The answer must be a single number, namely how many lines in the entries below contain the string "polygon".

Items from a dataset:
###

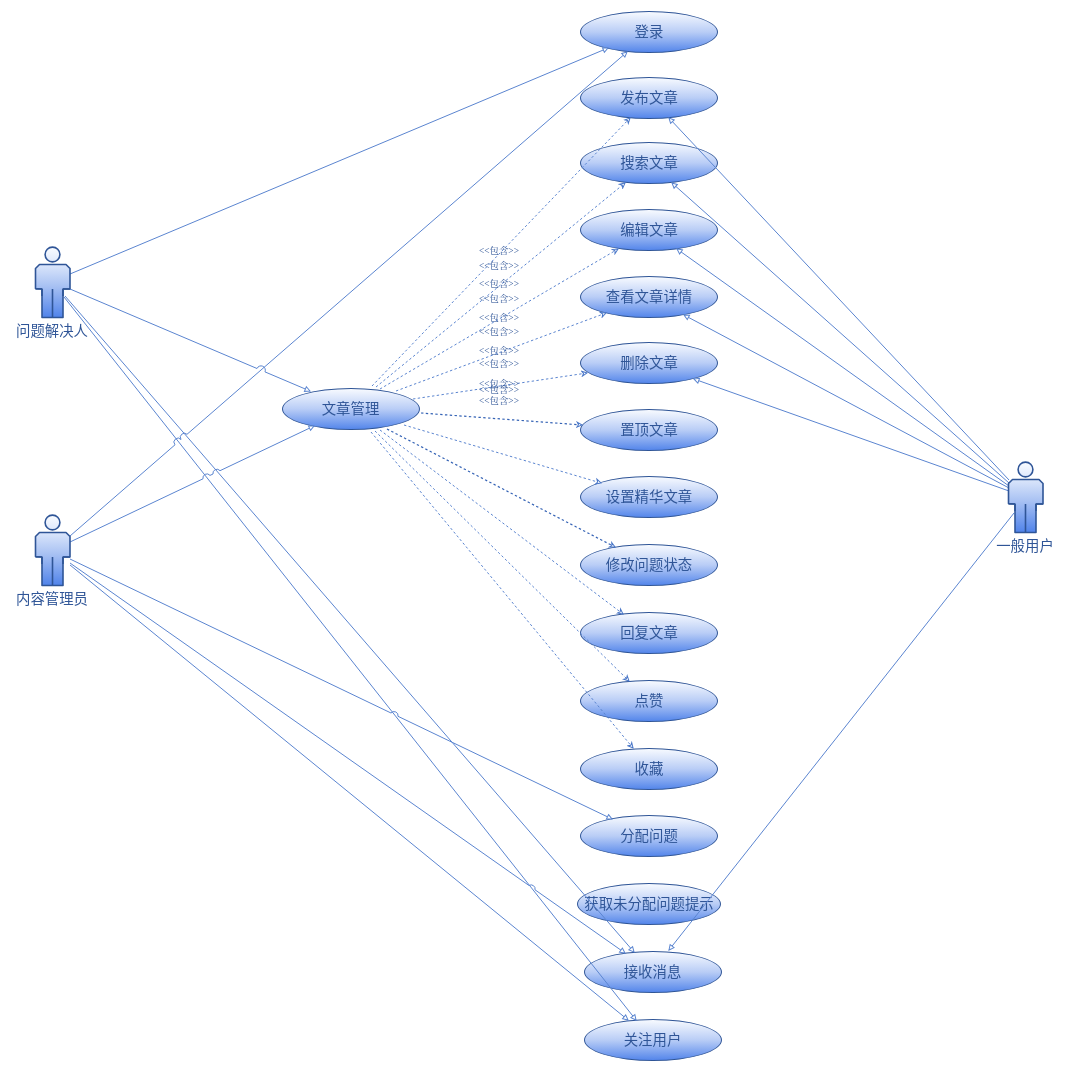
<!DOCTYPE html>
<html lang="zh-CN">
<head>
<meta charset="utf-8">
<title>文章管理用例图</title>
<style>
:root {
  --paper: #ffffff;
  --outline: #2f5597;
  --edge: #5b85d0;
  --edge-strong: #3563b5;
  --text: #2f5597;
  --fill-top: #fafcff;
  --fill-mid: #b9cdf6;
  --fill-end: #5083ea;
}
* { box-sizing: border-box; }
html, body { margin: 0; background: var(--paper); }
body { overflow: hidden; }
.diagram {
  position: relative;
  width: 1072px;
  height: 1071px;
  overflow: hidden;
  background: var(--paper);
  color: var(--text);
  font-family: "Noto Sans CJK SC", "Noto Sans", sans-serif;
}
.use-case {
  position: absolute;
  left: 649px;
  width: 138px;
  height: 42px;
  transform: translate(-50%, -50%);
  display: flex;
  align-items: center;
  justify-content: center;
  padding-bottom: 2px;
  border: 1.6px solid var(--outline);
  border-radius: 50%;
  background: linear-gradient(var(--fill-top), var(--fill-mid) 50%, var(--fill-end)) border-box;
  font-size: 14.4px;
  line-height: 20px;
  white-space: nowrap;
}
.use-case.wide { width: 144px; }
.use-case.shifted { left: 652.5px; }
.use-case.hub { left: 350.5px; }
.connections { position: absolute; left: 0; top: 0; }
.association { fill: none; stroke: var(--edge); stroke-width: 1; marker-end: url(#association-tip); }
.include { fill: none; stroke: var(--edge); stroke-width: 1; stroke-dasharray: 2.4 2.4; marker-end: url(#include-tip); }
.include .strong { stroke: var(--edge-strong); stroke-width: 1.2; }
.actor-shape { stroke: var(--outline); stroke-width: 1.6; stroke-linejoin: round; }
.actor-name, .include-label {
  position: absolute;
  transform: translate(-50%, -50%);
  white-space: nowrap;
}
.actor-name { font-size: 14.4px; line-height: 20px; }
.include-label {
  left: 499px;
  font-family: "Noto Serif CJK SC", "Liberation Serif", serif;
  font-family: "Liberation Serif", "Noto Serif CJK SC", serif;
  font-size: 9.4px;
  line-height: 12px;
}
</style>
</head>
<body>
<main class="diagram">

  <div class="use-case" style="top:32px">登录</div>
  <div class="use-case" style="top:97.5px">发布文章</div>
  <div class="use-case" style="top:163px">搜索文章</div>
  <div class="use-case" style="top:230px">编辑文章</div>
  <div class="use-case" style="top:296.5px">查看文章详情</div>
  <div class="use-case" style="top:363px">删除文章</div>
  <div class="use-case" style="top:429.5px">置顶文章</div>
  <div class="use-case" style="top:497px">设置精华文章</div>
  <div class="use-case" style="top:564.5px">修改问题状态</div>
  <div class="use-case" style="top:633px">回复文章</div>
  <div class="use-case" style="top:700.5px">点赞</div>
  <div class="use-case" style="top:768.5px">收藏</div>
  <div class="use-case" style="top:836px">分配问题</div>
  <div class="use-case wide" style="top:903.5px">获取未分配问题提示</div>
  <div class="use-case shifted" style="top:972px">接收消息</div>
  <div class="use-case shifted" style="top:1039.5px">关注用户</div>
  <div class="use-case hub" style="top:408.5px">文章管理</div>

  <svg class="connections" width="1072" height="1071" viewBox="0 0 1072 1071" aria-hidden="true">
    <defs>
      <linearGradient id="actor-fill" x1="0" y1="0" x2="0" y2="1">
        <stop offset="0" stop-color="#dbe6fb"/>
        <stop offset=".4" stop-color="#a9c2f3"/>
        <stop offset="1" stop-color="#5083ea"/>
      </linearGradient>
      <linearGradient id="head-fill" x1="0" y1="0" x2="0" y2="1">
        <stop offset="0" stop-color="#fafcff"/>
        <stop offset="1" stop-color="#dfe9fc"/>
      </linearGradient>
      <marker id="association-tip" markerUnits="userSpaceOnUse" markerWidth="8" markerHeight="8" refX="6" refY="4" orient="auto">
        <path d="M1 1.5L6 4L1 6.5Z" fill="#fff" stroke="#5b85d0"/>
      </marker>
      <marker id="include-tip" markerUnits="userSpaceOnUse" markerWidth="8" markerHeight="8" refX="6" refY="4" orient="auto">
        <path d="M1 1.5L6 4L1 6.5L2.5 4Z" fill="#fff" stroke="#4a77c8"/>
      </marker>
      <g id="actor" class="actor-shape">
        <circle cx="52.5" cy="254.5" r="7.4" fill="url(#head-fill)"/>
        <path d="M39.5 264.5H66L70 268.5V289H63V317.5H42V289L35.5 288.5V268.5Z" fill="url(#actor-fill)"/>
        <path d="M42 289V296M52.5 289V317M63 289V296M35.5 289H42M63 289H70" fill="none"/>
      </g>
    </defs>

    <g class="association">
      <path d="M70 274L608 48"/>
      <path d="M70 289L257 368.5A4 4 0 0 1 265 371.9L310 391"/>
      <path d="M65 296L634 952"/>
      <path d="M64 297L636 1020"/>
      <path d="M70 536L175 444.8A4 4 0 0 1 181 439.5A4 4 0 0 1 187 434.3L627 52"/>
      <path d="M70 542L203 478.8A4 4 0 0 1 210 475.4L213 474A4 4 0 0 1 220 470.7L314 426"/>
      <path d="M70 559L391 713A4 4 0 0 1 398 716.3L612 819"/>
      <path d="M70 563L529 885.5A4 4 0 0 1 535 889.8L625 953"/>
      <path d="M70 565L628 1020"/>
      <path d="M1009 480L669 118"/>
      <path d="M1009 483L672 183"/>
      <path d="M1009 486L677 249"/>
      <path d="M1009 488L684 315"/>
      <path d="M1009 491L694 379"/>
      <path d="M1014 513L669 950"/>
    </g>

    <g class="include">
      <path d="M372 386L630 118"/>
      <path d="M376 387L625 183"/>
      <path d="M380 389L618 249"/>
      <path d="M396 391L606 313"/>
      <path d="M413 399L587 373"/>
      <path class="strong" d="M421 413L582 425"/>
      <path d="M404 425L601 483"/>
      <path class="strong" d="M387 429L615 547"/>
      <path d="M380 430L623 614"/>
      <path d="M375 431L629 681"/>
      <path d="M371 432L633 748"/>
    </g>

    <use href="#actor"/>
    <use href="#actor" y="268"/>
    <use href="#actor" x="973" y="215"/>
  </svg>

  <span class="include-label" style="top:251px">&lt;&lt;包含&gt;&gt;</span>
  <span class="include-label" style="top:266px">&lt;&lt;包含&gt;&gt;</span>
  <span class="include-label" style="top:284px">&lt;&lt;包含&gt;&gt;</span>
  <span class="include-label" style="top:299px">&lt;&lt;包含&gt;&gt;</span>
  <span class="include-label" style="top:318px">&lt;&lt;包含&gt;&gt;</span>
  <span class="include-label" style="top:332px">&lt;&lt;包含&gt;&gt;</span>
  <span class="include-label" style="top:351px">&lt;&lt;包含&gt;&gt;</span>
  <span class="include-label" style="top:364px">&lt;&lt;包含&gt;&gt;</span>
  <span class="include-label" style="top:384px">&lt;&lt;包含&gt;&gt;</span>
  <span class="include-label" style="top:390px">&lt;&lt;包含&gt;&gt;</span>
  <span class="include-label" style="top:401px">&lt;&lt;包含&gt;&gt;</span>

  <span class="actor-name" style="left:52px;top:330px">问题解决人</span>
  <span class="actor-name" style="left:52px;top:598px">内容管理员</span>
  <span class="actor-name" style="left:1025px;top:545px">一般用户</span>
</main>
</body>
</html>
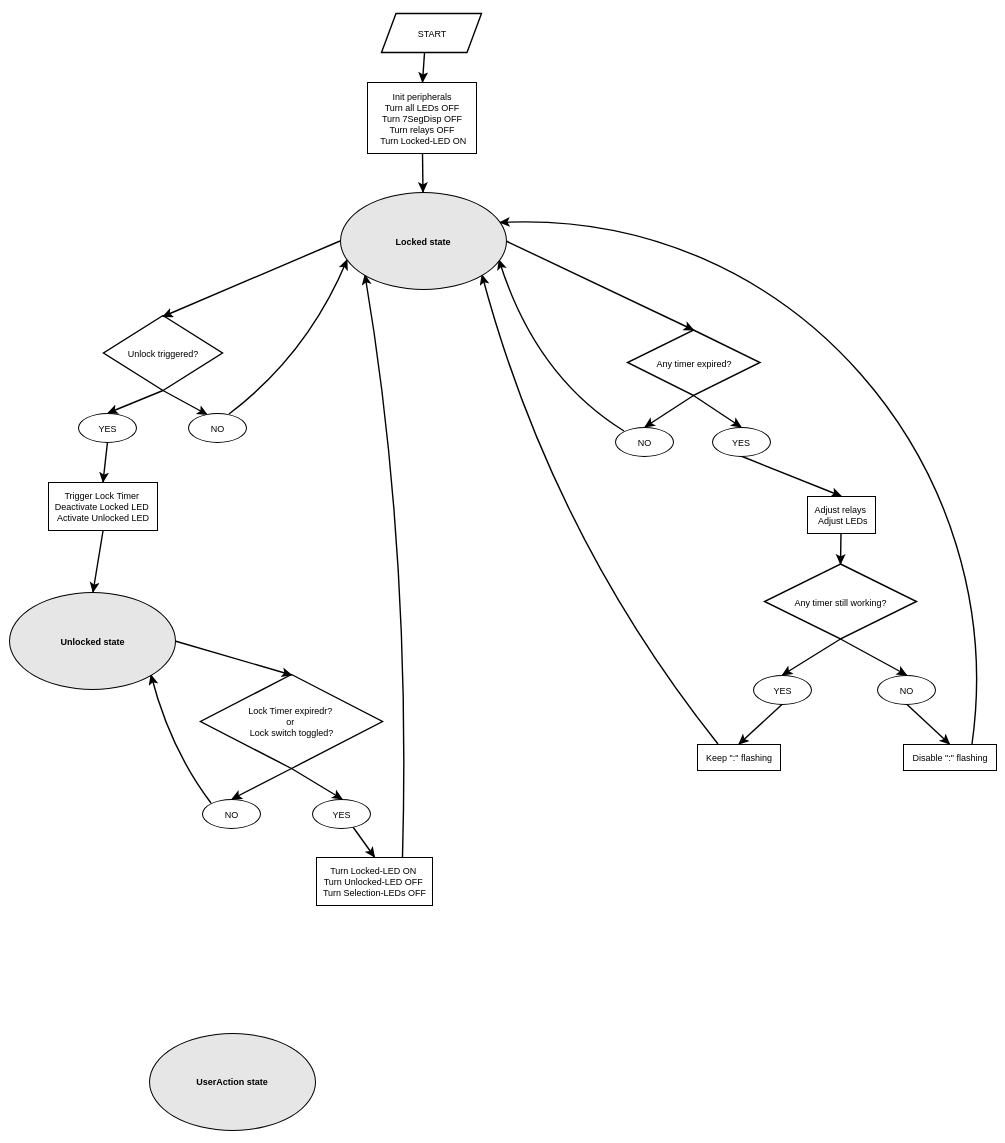
<!DOCTYPE html>
<html lang="en">
<head>
<meta charset="utf-8">
<title>Lock state flowchart</title>
<style>
:root { --ink: #000; --paper: #fff; --state: #e6e6e6; --stroke: 1.4px; }
* { box-sizing: border-box; }
html, body { margin: 0; }
body { background: var(--paper); }
.chart {
  position: relative; width: 1005px; height: 1143px; overflow: hidden;
  background: var(--paper); color: var(--ink);
  font: 9px/11px "Liberation Sans", Arial, sans-serif;
}
.connectors { position: absolute; inset: 0; width: 1005px; height: 1143px; }
.edges path { fill: none; stroke: var(--ink); stroke-width: var(--stroke); }
.shapes polygon { fill: var(--paper); stroke: var(--ink); stroke-width: var(--stroke); }
.node {
  position: absolute; left: var(--x); top: var(--y); width: var(--w); height: var(--h);
  display: flex; align-items: center; justify-content: center;
  padding-top: 2px; text-align: center; white-space: nowrap;
}
.process, .answer, .state { border: 1.4px solid var(--ink); background: var(--paper); }
.answer, .state { border-radius: 50%; }
.answer { width: 59px; height: 30px; padding-top: 3px; }
.state { width: 167px; height: 98px; background: var(--state); font-weight: bold; }
</style>
</head>
<body>
<main class="chart">
  <svg class="connectors" viewBox="0 0 1005 1143" aria-hidden="true">
    <defs>
      <marker id="arrow" markerUnits="userSpaceOnUse" markerWidth="12" markerHeight="12" refX="10" refY="5" orient="auto">
        <path d="M0 0 L11 5 L0 10 L2.6 5 Z" fill="#000"/>
      </marker>
    </defs>
    <g class="shapes">
      <polygon points="396,13.5 481.5,13.5 467,52.5 381.5,52.5"/>
      <polygon points="163,315.5 222.5,353 163,390.5 103.5,353"/>
      <polygon points="693.5,330 760,362.5 693.5,395.5 627.5,362.5"/>
      <polygon points="840.5,564 916.5,601.5 840.5,639 764.5,601.5"/>
      <polygon points="291.5,674.5 382.5,721.5 291.5,768.5 200.5,721.5"/>
    </g>
    <g class="edges" marker-end="none">
      <path marker-end="url(#arrow)" d="M424.5 53 L422.5 82"/>
      <path marker-end="url(#arrow)" d="M422.5 153 L423 192"/>
      <path marker-end="url(#arrow)" d="M340 241 L163 316.5"/>
      <path marker-end="url(#arrow)" d="M163 390.5 L108 413"/>
      <path marker-end="url(#arrow)" d="M163 390.5 L207 414.5"/>
      <path marker-end="url(#arrow)" d="M229 414 Q308 354 347 260"/>
      <path marker-end="url(#arrow)" d="M107.5 442 L103 482"/>
      <path marker-end="url(#arrow)" d="M103 531 L93 592"/>
      <path marker-end="url(#arrow)" d="M175 641 L291.5 675"/>
      <path marker-end="url(#arrow)" d="M291.5 768.5 L232 799"/>
      <path marker-end="url(#arrow)" d="M291.5 768.5 L342 799"/>
      <path marker-end="url(#arrow)" d="M211 803 Q170 749 151 675"/>
      <path marker-end="url(#arrow)" d="M353 827 L374.5 857"/>
      <path marker-end="url(#arrow)" d="M402.5 857 Q411 547 365 275"/>
      <path marker-end="url(#arrow)" d="M506 241 L693.5 330"/>
      <path marker-end="url(#arrow)" d="M693.5 395.5 L645 427"/>
      <path marker-end="url(#arrow)" d="M693.5 395.5 L741 427"/>
      <path marker-end="url(#arrow)" d="M624 431 Q535 376 499 260"/>
      <path marker-end="url(#arrow)" d="M741 456 L841 496"/>
      <path marker-end="url(#arrow)" d="M841 533 L840.5 564"/>
      <path marker-end="url(#arrow)" d="M840.5 639 L782.5 675"/>
      <path marker-end="url(#arrow)" d="M840.5 639 L906.5 675"/>
      <path marker-end="url(#arrow)" d="M782.5 704 L739 744"/>
      <path marker-end="url(#arrow)" d="M906.5 704 L949.5 744"/>
      <path marker-end="url(#arrow)" d="M718 744 Q551 534 482 275"/>
      <path marker-end="url(#arrow)" d="M972 744 C1011 470 795 207 500 222.5"/>
    </g>
  </svg>

  <div class="node" style="--x:382px;--y:13px;--w:100px;--h:40px">START</div>
  <div class="node process" style="--x:367px;--y:82px;--w:110px;--h:72px">Init peripherals<br>Turn all LEDs OFF<br>Turn 7SegDisp OFF<br>Turn relays OFF<br>&nbsp;Turn Locked-LED ON</div>
  <div class="node state" style="--x:339.5px;--y:192px">Locked state</div>

  <div class="node" style="--x:103px;--y:315px;--w:120px;--h:76px">Unlock triggered?</div>
  <div class="node answer" style="--x:78px;--y:413px">YES</div>
  <div class="node answer" style="--x:188px;--y:413px">NO</div>
  <div class="node process" style="--x:48px;--y:482px;--w:110px;--h:49px"><span>Trigger Lock Timer&nbsp;<br>Deactivate Locked LED&nbsp;<br>Activate Unlocked LED</span></div>
  <div class="node state" style="--x:9px;--y:592px">Unlocked state</div>

  <div class="node" style="--x:200px;--y:674px;--w:183px;--h:95px"><span>Lock Timer expiredr?&nbsp;<br>or&nbsp;<br>Lock switch toggled?</span></div>
  <div class="node answer" style="--x:202px;--y:799px">NO</div>
  <div class="node answer" style="--x:312px;--y:799px">YES</div>
  <div class="node process" style="--x:316px;--y:857px;--w:117px;--h:49px"><span>Turn Locked-LED ON&nbsp;<br>Turn Unlocked-LED OFF&nbsp;<br>Turn Selection-LEDs OFF</span></div>

  <div class="node" style="--x:627px;--y:330px;--w:134px;--h:66px">Any timer expired?</div>
  <div class="node answer" style="--x:615px;--y:427px">NO</div>
  <div class="node answer" style="--x:711.5px;--y:427px">YES</div>
  <div class="node process" style="--x:807px;--y:496px;--w:69px;--h:38px"><span>Adjust relays&nbsp;<br>&nbsp;Adjust LEDs</span></div>
  <div class="node" style="--x:764px;--y:564px;--w:153px;--h:76px">Any timer still working?</div>
  <div class="node answer" style="--x:753px;--y:675px">YES</div>
  <div class="node answer" style="--x:877px;--y:675px">NO</div>
  <div class="node process" style="--x:697px;--y:744px;--w:84px;--h:27px">Keep ":" flashing</div>
  <div class="node process" style="--x:903px;--y:744px;--w:94px;--h:27px">Disable ":" flashing</div>

  <div class="node state" style="--x:148.5px;--y:1032.5px">UserAction state</div>
</main>
</body>
</html>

###

# Exercise solution:
6